From the entries below, extract every line that includes the word "scale".

[Plain-text document sources]
----------------
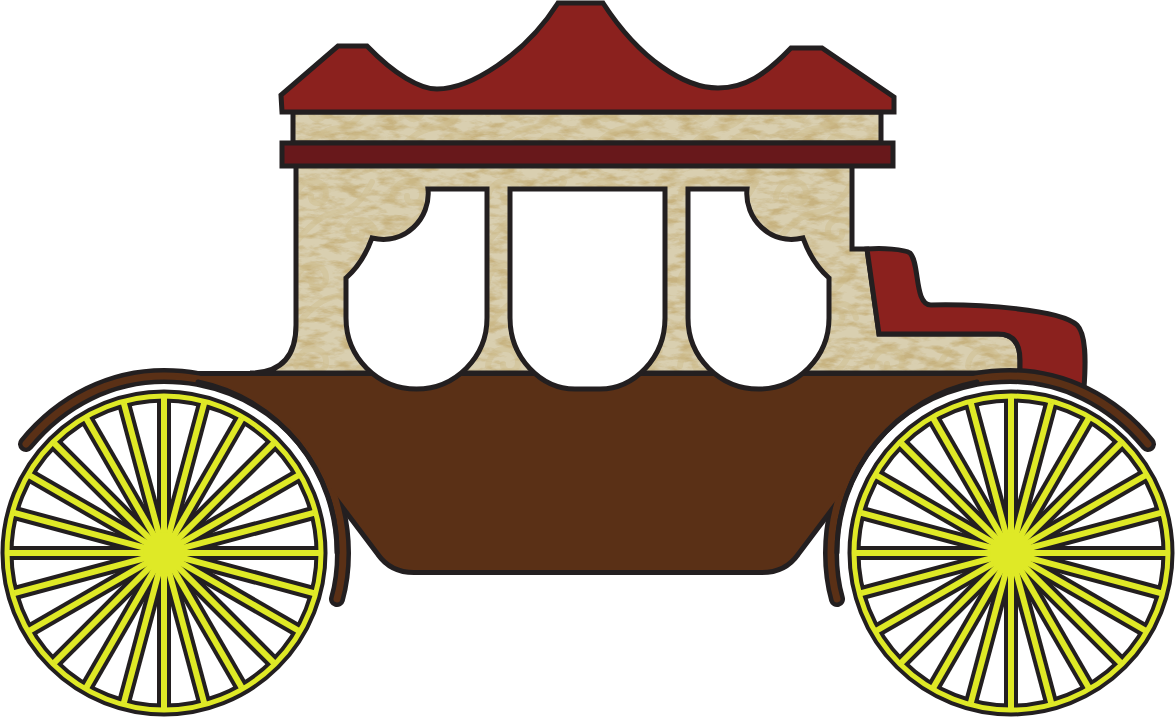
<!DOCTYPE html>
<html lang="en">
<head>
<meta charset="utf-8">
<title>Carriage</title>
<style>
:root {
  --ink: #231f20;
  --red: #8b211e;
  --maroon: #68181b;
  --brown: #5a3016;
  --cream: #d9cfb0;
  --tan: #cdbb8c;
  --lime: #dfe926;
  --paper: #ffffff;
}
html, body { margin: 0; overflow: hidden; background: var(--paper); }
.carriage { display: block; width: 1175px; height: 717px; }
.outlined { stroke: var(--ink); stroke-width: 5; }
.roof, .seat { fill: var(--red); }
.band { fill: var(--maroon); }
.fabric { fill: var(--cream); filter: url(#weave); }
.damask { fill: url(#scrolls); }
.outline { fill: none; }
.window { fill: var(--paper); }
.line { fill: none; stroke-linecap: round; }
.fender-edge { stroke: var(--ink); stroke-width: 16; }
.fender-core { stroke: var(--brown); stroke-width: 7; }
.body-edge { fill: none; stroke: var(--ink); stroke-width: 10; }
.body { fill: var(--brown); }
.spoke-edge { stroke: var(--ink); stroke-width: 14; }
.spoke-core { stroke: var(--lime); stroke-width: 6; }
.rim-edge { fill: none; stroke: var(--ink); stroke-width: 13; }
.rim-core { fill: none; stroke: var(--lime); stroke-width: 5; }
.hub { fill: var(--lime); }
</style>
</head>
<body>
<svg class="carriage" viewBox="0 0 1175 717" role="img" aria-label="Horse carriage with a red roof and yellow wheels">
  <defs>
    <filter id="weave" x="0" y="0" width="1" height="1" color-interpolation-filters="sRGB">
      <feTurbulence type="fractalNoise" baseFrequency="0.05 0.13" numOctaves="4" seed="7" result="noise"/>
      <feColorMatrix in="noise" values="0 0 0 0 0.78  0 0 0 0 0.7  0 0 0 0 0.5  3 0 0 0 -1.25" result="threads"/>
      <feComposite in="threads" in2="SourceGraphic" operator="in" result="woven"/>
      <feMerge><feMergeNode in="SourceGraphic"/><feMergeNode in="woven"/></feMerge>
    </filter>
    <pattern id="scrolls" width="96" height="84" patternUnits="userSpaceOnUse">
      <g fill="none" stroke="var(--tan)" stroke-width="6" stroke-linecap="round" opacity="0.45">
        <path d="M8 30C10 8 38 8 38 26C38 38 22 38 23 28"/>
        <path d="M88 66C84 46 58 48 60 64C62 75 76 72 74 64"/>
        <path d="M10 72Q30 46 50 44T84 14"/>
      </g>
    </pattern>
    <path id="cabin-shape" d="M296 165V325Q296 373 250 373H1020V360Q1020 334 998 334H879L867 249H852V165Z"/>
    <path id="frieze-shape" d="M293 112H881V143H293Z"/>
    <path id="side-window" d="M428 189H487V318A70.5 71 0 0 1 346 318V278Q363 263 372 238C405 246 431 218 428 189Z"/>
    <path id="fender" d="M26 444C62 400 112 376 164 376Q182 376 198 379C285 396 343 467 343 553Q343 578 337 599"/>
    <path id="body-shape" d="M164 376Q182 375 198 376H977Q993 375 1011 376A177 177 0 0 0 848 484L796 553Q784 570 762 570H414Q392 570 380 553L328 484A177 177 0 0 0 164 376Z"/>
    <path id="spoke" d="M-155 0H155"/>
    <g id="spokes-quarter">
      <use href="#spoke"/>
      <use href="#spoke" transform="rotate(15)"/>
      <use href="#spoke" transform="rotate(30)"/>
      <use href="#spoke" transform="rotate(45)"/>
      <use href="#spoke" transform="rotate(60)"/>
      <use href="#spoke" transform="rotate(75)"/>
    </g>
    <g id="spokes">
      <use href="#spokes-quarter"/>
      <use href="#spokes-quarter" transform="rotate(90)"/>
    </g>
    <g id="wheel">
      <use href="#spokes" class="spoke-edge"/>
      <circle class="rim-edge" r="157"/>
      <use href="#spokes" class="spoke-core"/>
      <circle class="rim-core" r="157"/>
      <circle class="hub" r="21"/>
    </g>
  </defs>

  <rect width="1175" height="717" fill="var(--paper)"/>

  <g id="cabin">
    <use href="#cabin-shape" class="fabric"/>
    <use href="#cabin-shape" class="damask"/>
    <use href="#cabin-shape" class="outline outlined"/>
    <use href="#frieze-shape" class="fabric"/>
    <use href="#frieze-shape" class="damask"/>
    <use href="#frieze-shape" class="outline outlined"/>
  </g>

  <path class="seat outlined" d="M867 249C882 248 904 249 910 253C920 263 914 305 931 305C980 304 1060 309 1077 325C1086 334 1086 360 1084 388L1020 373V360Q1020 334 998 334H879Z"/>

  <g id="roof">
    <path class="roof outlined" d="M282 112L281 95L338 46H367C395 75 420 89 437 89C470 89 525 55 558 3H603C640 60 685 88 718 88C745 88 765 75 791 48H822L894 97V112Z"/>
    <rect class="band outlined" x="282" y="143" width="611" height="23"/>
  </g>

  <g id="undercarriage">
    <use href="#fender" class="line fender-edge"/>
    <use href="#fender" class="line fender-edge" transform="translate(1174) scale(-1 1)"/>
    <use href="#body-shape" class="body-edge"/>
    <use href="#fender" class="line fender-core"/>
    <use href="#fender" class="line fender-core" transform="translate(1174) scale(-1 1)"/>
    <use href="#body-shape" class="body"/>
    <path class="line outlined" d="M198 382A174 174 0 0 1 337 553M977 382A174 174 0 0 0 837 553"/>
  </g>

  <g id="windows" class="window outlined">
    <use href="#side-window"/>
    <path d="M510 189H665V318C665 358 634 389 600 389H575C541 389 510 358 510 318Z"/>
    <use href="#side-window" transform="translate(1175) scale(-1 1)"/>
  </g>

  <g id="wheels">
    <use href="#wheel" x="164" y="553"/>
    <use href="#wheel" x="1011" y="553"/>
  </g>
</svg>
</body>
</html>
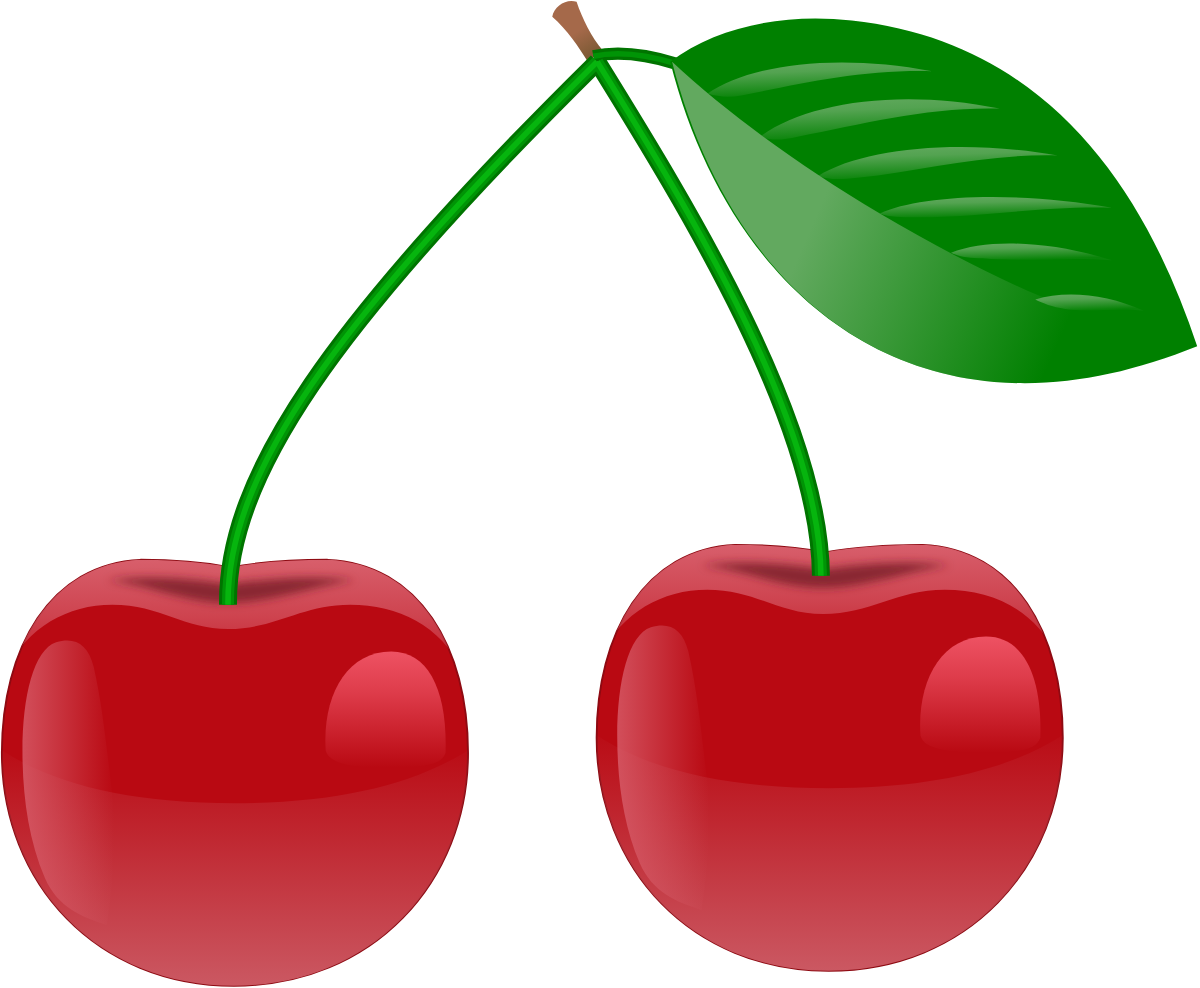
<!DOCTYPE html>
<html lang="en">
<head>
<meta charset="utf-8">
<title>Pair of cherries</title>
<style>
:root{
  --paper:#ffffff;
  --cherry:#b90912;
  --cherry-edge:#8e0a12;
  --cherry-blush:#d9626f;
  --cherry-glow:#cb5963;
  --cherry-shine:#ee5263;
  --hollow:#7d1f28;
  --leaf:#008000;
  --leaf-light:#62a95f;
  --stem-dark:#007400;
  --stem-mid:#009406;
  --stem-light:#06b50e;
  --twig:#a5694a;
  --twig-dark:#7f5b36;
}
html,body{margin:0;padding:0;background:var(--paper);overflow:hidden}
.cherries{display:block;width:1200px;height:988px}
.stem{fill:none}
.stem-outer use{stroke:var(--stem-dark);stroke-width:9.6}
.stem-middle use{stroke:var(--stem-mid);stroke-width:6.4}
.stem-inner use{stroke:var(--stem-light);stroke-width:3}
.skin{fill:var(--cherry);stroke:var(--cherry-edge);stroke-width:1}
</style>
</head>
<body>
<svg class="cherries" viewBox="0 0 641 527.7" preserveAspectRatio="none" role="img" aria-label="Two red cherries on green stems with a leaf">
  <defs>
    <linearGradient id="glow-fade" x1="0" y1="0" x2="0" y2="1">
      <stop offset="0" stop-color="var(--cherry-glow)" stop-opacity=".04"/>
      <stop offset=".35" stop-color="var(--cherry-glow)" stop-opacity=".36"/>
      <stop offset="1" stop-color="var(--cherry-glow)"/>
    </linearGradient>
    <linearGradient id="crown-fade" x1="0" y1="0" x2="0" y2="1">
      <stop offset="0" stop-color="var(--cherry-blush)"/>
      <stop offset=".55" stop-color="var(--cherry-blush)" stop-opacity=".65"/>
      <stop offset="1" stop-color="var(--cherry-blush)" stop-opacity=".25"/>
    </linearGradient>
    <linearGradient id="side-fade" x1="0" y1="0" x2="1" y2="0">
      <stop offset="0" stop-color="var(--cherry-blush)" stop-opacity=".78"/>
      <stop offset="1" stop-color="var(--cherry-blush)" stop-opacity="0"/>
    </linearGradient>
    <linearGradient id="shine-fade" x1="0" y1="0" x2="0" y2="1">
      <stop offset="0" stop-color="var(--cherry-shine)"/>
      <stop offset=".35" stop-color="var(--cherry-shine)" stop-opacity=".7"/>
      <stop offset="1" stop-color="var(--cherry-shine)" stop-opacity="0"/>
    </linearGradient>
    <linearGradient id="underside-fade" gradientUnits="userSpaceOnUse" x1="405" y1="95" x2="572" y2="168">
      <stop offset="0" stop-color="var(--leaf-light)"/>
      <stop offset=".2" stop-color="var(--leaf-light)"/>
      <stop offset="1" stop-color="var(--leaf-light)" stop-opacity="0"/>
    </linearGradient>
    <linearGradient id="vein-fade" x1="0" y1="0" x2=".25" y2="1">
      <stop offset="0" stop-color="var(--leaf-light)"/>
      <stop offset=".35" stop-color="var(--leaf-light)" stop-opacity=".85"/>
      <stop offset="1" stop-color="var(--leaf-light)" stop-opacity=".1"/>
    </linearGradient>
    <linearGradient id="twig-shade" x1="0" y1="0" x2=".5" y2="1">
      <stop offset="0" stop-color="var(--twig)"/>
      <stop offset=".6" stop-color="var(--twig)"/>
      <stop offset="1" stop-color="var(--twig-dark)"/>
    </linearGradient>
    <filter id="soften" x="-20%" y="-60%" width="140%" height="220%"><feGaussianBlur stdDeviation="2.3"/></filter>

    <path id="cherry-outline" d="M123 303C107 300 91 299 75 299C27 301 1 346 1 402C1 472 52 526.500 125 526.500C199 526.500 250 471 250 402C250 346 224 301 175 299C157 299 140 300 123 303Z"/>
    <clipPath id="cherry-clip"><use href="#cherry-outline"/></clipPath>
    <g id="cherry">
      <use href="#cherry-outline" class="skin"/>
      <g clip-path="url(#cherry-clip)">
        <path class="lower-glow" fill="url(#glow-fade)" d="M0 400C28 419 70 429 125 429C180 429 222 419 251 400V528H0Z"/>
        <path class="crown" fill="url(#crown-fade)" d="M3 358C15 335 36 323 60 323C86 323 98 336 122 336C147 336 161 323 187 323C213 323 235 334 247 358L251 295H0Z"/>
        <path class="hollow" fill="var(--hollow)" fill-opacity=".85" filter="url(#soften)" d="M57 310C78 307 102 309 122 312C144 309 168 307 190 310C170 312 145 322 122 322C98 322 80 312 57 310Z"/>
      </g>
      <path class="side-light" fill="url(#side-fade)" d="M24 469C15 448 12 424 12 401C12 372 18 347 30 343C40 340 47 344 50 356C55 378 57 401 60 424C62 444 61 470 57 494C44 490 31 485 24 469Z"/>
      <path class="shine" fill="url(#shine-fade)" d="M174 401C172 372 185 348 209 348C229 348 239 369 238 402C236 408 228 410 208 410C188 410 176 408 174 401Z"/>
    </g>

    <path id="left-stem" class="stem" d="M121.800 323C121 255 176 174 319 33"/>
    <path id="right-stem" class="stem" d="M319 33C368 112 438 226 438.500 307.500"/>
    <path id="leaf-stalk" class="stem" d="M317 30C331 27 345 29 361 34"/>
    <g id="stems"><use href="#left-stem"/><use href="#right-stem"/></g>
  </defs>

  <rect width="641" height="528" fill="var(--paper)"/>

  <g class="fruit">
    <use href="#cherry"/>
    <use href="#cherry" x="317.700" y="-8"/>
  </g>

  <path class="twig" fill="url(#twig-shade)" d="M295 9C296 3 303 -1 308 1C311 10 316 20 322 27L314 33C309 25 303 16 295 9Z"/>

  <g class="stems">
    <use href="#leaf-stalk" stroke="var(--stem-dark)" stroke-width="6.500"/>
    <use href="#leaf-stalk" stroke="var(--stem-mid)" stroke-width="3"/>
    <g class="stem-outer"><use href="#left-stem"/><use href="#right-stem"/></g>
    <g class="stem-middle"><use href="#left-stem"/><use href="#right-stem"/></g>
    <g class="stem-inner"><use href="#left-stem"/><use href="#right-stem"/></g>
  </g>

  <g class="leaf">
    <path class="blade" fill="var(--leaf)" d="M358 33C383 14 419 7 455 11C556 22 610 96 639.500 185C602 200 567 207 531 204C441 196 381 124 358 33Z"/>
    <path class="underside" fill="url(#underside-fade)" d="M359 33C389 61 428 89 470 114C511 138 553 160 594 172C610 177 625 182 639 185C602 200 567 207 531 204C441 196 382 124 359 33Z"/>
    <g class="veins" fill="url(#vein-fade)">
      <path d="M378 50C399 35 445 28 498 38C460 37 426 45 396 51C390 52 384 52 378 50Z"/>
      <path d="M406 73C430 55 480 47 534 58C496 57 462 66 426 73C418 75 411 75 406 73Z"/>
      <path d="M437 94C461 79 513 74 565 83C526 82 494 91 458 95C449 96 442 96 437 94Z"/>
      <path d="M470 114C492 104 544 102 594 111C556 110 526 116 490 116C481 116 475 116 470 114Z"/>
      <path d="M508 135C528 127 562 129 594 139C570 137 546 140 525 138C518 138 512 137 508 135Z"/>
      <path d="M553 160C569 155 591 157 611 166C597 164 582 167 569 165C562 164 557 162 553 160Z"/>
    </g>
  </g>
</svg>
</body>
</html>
----------------
> **Expected output**
    <use href="#fender" class="line fender-edge" transform="translate(1174) scale(-1 1)"/>
    <use href="#fender" class="line fender-core" transform="translate(1174) scale(-1 1)"/>
    <use href="#side-window" transform="translate(1175) scale(-1 1)"/>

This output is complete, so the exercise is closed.